“I go to the market every morning, because I need to see the quality with my own eyes.”
Daisuke Shimazaki cradles in his hands two giant shrimps, just boiled and ready to serve. “Yesterday they were swimming in the ocean,” he says, his voice hushed, poised to reveal a secret. “Fresh from northern Japan. The best in the world… maybe.”
That phrase is heard frequently at Sushi Yuu, Shimazaki’s family-run restaurant. His sea urchin and his fatty tuna are also “the best in the world… maybe” – although his confident tone of voice infers that there is, in fact, no ‘maybe’ about it.
Shimazaki’s late father, Shojiro, opened Sushi Yuu in 1972 in a distant suburb, later moving his shop to central Tokyo. His wife – Shimazaki’s mother – still helps from behind the scenes, bottling her annual batch of plum wine, or helping to pickle the ‘gari’ ginger so adored by regulars.
The son was initially reluctant to follow in his father’s footsteps. The family’s restaurant was close to the bars and nightclubs of Roppongi – a neon-lit playground for high-rolling businessmen. Young Daisuke wanted a life on the other side of the counter.
“But it turned out I was a terrible businessman,” he says. Within a year, he was in the kitchen, watching his father work. “He rarely spoke – it was a case of look and learn. That was the way back then.”
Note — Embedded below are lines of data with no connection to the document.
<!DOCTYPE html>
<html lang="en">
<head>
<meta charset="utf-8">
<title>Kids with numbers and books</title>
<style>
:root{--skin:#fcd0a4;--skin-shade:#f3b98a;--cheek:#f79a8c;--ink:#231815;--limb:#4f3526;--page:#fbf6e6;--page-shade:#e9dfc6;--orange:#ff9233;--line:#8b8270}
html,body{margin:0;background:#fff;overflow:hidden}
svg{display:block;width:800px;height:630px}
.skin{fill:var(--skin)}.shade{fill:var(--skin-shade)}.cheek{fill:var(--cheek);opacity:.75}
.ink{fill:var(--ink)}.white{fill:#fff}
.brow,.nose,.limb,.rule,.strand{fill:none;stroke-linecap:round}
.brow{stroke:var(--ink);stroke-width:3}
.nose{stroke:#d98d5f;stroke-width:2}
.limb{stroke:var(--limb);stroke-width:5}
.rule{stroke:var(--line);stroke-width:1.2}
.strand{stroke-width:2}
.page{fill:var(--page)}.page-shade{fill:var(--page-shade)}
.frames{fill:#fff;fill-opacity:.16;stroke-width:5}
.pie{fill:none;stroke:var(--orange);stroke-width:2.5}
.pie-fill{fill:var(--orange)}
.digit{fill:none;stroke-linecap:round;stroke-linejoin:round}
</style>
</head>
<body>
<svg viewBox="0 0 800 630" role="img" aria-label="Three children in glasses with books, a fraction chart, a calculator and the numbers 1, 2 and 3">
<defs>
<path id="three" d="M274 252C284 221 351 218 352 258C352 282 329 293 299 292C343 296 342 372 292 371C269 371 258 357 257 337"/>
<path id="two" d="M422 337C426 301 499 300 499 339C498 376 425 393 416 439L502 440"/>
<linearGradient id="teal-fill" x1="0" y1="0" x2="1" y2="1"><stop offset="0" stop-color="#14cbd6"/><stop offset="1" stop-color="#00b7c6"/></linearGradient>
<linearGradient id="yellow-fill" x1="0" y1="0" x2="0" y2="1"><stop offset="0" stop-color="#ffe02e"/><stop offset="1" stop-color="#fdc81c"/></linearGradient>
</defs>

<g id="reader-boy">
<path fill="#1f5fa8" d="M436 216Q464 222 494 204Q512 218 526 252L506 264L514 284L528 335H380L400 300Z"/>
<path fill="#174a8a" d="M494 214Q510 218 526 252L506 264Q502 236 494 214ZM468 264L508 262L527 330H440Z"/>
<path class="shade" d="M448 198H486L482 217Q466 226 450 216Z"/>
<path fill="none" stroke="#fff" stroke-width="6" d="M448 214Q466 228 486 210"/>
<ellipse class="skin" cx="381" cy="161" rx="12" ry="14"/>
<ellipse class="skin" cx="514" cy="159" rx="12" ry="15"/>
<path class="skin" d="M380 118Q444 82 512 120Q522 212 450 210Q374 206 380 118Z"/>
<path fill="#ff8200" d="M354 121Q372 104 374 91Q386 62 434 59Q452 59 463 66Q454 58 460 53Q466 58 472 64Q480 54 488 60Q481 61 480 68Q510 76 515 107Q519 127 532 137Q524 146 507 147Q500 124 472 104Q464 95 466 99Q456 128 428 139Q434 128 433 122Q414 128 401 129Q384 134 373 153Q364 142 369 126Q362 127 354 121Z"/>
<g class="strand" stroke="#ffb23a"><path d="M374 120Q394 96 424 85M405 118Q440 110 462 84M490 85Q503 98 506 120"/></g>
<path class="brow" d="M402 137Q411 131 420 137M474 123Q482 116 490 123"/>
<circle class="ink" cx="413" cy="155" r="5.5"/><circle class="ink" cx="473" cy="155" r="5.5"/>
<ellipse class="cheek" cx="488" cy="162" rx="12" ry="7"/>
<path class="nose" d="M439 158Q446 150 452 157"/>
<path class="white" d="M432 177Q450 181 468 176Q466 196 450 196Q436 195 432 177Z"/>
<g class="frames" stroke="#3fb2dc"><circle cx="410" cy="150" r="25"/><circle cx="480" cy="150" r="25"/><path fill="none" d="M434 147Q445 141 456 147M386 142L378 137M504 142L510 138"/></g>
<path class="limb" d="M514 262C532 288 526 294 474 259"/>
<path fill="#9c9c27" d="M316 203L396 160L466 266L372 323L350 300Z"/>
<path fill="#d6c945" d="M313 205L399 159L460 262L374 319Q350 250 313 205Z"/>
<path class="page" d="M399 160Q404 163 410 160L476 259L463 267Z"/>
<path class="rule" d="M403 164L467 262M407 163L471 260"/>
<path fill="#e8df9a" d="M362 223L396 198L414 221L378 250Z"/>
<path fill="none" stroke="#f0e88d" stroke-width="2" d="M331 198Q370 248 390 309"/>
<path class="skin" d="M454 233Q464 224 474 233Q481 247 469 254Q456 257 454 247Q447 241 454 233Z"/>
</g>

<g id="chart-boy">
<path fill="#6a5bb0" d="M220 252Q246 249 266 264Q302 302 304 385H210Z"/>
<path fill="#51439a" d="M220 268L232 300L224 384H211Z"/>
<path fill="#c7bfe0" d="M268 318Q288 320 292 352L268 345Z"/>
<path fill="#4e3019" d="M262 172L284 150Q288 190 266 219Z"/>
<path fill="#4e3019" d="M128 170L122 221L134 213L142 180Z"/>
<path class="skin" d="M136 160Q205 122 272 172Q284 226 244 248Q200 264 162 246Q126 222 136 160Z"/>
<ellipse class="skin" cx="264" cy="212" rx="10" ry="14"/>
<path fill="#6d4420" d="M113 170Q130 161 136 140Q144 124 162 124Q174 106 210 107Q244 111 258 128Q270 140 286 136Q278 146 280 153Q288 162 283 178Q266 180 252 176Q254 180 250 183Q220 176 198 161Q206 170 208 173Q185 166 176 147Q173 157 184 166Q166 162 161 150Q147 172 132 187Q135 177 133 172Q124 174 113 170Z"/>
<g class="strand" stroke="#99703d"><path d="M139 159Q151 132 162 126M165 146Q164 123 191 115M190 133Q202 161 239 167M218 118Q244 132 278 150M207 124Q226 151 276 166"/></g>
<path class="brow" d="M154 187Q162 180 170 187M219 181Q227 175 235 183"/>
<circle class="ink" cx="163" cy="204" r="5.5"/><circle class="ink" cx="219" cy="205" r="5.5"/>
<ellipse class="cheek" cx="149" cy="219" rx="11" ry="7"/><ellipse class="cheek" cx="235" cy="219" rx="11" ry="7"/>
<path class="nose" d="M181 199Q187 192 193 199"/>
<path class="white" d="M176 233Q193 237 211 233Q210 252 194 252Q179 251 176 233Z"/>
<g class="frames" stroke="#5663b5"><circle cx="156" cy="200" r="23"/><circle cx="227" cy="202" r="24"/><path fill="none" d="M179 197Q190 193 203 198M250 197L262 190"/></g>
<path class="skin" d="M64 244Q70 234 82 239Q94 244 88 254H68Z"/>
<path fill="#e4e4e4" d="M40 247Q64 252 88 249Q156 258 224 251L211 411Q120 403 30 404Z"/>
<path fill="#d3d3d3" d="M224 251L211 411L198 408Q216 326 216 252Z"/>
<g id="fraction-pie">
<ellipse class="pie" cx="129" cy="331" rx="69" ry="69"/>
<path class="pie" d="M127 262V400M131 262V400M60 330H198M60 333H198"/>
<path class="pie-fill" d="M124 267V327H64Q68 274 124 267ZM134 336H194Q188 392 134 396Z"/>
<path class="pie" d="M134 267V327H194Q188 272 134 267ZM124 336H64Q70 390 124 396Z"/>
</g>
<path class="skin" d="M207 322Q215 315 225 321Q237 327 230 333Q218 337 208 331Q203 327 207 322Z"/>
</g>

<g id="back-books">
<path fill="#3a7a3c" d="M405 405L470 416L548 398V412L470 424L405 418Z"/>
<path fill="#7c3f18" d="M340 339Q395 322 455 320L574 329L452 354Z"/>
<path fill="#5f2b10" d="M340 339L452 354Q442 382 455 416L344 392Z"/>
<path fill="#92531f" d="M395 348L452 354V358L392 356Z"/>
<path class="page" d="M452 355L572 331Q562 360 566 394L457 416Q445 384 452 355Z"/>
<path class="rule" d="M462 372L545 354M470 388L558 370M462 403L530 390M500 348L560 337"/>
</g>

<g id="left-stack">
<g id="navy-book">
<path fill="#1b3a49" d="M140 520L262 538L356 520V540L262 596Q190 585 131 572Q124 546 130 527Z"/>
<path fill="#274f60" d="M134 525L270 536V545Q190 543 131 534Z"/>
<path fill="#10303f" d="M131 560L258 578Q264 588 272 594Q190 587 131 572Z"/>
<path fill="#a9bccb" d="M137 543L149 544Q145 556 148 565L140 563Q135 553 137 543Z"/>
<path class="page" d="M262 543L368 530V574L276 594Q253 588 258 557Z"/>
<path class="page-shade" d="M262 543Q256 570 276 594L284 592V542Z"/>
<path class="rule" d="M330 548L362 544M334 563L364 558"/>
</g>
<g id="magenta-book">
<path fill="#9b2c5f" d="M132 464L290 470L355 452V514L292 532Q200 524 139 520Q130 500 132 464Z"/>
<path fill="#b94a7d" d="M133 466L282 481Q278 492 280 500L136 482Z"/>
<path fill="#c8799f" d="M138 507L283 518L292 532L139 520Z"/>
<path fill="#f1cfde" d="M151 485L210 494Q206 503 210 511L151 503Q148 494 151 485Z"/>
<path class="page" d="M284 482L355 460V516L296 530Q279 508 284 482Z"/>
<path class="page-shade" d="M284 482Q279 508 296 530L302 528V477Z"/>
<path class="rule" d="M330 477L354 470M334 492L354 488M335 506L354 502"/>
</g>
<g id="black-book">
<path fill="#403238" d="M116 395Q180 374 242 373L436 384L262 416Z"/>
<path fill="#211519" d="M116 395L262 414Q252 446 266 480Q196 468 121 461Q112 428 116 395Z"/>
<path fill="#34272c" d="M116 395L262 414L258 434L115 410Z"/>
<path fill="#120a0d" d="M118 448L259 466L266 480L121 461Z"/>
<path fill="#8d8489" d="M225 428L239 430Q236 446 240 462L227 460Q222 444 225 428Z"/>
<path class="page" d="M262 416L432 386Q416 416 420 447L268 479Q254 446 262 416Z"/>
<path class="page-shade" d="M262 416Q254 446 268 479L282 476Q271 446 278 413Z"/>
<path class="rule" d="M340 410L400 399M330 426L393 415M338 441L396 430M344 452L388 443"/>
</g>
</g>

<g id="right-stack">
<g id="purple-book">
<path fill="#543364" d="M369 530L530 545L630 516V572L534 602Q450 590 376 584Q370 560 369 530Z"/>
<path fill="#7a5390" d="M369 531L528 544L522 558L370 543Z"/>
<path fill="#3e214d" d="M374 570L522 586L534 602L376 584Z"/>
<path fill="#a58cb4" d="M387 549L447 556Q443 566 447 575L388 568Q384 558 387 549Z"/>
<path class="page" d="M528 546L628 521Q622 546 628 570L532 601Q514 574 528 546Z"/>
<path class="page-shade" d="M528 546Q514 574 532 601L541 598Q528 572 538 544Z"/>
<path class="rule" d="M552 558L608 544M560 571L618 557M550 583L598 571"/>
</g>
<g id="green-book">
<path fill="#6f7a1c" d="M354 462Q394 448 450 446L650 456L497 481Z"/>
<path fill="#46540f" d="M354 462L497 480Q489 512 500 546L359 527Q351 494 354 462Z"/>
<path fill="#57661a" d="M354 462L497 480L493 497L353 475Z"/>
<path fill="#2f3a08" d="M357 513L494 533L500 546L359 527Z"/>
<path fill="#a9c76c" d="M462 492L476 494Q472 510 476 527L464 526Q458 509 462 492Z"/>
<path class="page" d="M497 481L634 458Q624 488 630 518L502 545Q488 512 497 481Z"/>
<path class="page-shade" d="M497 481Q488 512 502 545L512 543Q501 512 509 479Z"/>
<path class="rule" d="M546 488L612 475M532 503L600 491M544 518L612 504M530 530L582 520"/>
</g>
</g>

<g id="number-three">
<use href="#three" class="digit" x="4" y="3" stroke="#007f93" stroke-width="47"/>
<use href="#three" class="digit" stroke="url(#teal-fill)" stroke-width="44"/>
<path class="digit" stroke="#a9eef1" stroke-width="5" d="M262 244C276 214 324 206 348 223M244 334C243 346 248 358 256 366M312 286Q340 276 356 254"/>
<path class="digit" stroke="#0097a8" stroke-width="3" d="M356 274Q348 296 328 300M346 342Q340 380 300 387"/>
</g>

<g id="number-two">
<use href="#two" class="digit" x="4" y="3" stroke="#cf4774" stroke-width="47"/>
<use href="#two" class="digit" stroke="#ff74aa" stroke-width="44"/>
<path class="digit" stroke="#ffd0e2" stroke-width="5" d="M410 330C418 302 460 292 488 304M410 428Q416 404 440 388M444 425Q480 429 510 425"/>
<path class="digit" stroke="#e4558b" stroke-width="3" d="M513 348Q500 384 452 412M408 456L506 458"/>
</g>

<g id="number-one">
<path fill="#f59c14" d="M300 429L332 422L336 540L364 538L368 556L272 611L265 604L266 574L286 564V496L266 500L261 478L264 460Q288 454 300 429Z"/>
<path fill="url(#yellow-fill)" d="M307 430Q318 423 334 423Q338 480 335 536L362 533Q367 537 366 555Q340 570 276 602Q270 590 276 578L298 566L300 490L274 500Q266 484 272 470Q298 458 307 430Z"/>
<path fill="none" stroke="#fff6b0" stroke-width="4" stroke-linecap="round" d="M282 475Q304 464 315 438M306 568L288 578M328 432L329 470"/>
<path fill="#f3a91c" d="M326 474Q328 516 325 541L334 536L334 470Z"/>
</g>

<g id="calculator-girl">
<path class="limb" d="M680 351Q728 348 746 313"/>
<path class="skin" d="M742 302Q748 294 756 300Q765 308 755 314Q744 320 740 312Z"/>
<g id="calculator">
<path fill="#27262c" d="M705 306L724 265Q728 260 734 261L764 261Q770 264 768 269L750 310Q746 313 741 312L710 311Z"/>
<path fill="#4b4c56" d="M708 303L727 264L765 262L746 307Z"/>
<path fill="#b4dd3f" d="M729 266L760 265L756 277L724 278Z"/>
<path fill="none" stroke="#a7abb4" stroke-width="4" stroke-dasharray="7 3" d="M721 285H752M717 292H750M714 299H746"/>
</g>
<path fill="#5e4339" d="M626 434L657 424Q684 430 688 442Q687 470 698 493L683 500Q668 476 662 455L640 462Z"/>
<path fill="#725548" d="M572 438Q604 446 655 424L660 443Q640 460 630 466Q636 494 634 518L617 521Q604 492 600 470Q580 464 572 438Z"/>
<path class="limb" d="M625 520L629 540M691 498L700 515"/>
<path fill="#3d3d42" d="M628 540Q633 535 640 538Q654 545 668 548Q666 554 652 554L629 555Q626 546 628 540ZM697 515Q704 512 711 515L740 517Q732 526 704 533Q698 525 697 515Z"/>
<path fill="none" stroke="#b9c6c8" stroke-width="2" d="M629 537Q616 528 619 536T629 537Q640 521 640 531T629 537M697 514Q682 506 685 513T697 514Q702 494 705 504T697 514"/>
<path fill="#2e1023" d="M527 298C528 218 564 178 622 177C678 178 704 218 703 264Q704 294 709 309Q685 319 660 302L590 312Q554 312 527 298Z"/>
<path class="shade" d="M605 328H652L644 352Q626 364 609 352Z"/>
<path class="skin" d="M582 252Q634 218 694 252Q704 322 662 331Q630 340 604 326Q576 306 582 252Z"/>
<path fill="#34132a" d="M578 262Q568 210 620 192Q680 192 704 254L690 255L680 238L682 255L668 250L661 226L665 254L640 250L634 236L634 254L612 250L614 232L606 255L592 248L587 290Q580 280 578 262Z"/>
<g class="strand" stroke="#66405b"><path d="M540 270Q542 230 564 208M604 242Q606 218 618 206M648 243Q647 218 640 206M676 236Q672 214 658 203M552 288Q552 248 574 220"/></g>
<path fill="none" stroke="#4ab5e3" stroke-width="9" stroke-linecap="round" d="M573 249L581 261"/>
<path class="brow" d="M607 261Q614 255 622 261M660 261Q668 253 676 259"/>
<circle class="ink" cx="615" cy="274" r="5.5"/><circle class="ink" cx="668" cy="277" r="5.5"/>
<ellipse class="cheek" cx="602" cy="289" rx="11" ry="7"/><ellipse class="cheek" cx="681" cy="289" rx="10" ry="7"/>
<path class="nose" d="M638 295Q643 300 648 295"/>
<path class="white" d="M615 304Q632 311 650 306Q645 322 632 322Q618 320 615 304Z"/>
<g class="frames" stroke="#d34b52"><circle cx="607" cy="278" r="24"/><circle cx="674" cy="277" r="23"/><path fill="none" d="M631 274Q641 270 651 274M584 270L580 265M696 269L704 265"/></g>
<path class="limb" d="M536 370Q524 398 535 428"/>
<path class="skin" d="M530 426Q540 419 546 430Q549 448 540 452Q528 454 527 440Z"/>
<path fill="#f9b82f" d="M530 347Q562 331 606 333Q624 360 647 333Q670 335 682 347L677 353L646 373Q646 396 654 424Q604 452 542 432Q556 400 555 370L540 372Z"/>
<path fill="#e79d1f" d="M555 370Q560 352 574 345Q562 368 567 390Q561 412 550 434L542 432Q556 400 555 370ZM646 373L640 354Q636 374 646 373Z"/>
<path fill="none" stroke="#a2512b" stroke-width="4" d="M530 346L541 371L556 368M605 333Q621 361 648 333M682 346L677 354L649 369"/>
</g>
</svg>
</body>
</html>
Shimazaki knows that a chef is only as good as his ingredients. To get his hands on the best fish, he depends on a network of traders, each of them a specialist – in tuna, squid, or sea urchin. He visits them at the fish market every morning. “If there’s something special coming in, they’ll call to give me a head’s up,” he says. “But I still need to see things with my own eyes.”
Shimazaki’s sushi reflects his personality: it is uncomplicated and generous. His preparations are simple, his cuts are large, and his rice has bite. A giant Hokkaido oyster is his recommended starter when they are in season. Always on the menu is his father’s signature ‘himono’ –mackerel, rigorously salted, dried in the open air, and grilled until its buttery juices begin to ooze. In place of dessert, expect a slice of ‘tamagoyaki’ omelette – sweet, and with a hint of citrus.
Shimazaki balances his dedication to his craft with other passions outside the kitchen – fast cars, fine whiskeys, and the occasional round of golf. A confident English speaker, he converses with his customers from all over the world as dexterously as he creates their meals.
“If people want to stay here talking and drinking until the small hours, they’re very welcome,” he says. And with only one sitting per evening, at Sushi Yuu there is no need to watch the clock.
TIPS & RESERVATION INFO
Sushi Yuu serves a light lunch at midday. For the full ‘omakase’ experience go in the evening. Reservations are needed, but thanks to the restaurant’s large counter aren’t too hard to get. They can also be made on Facebook.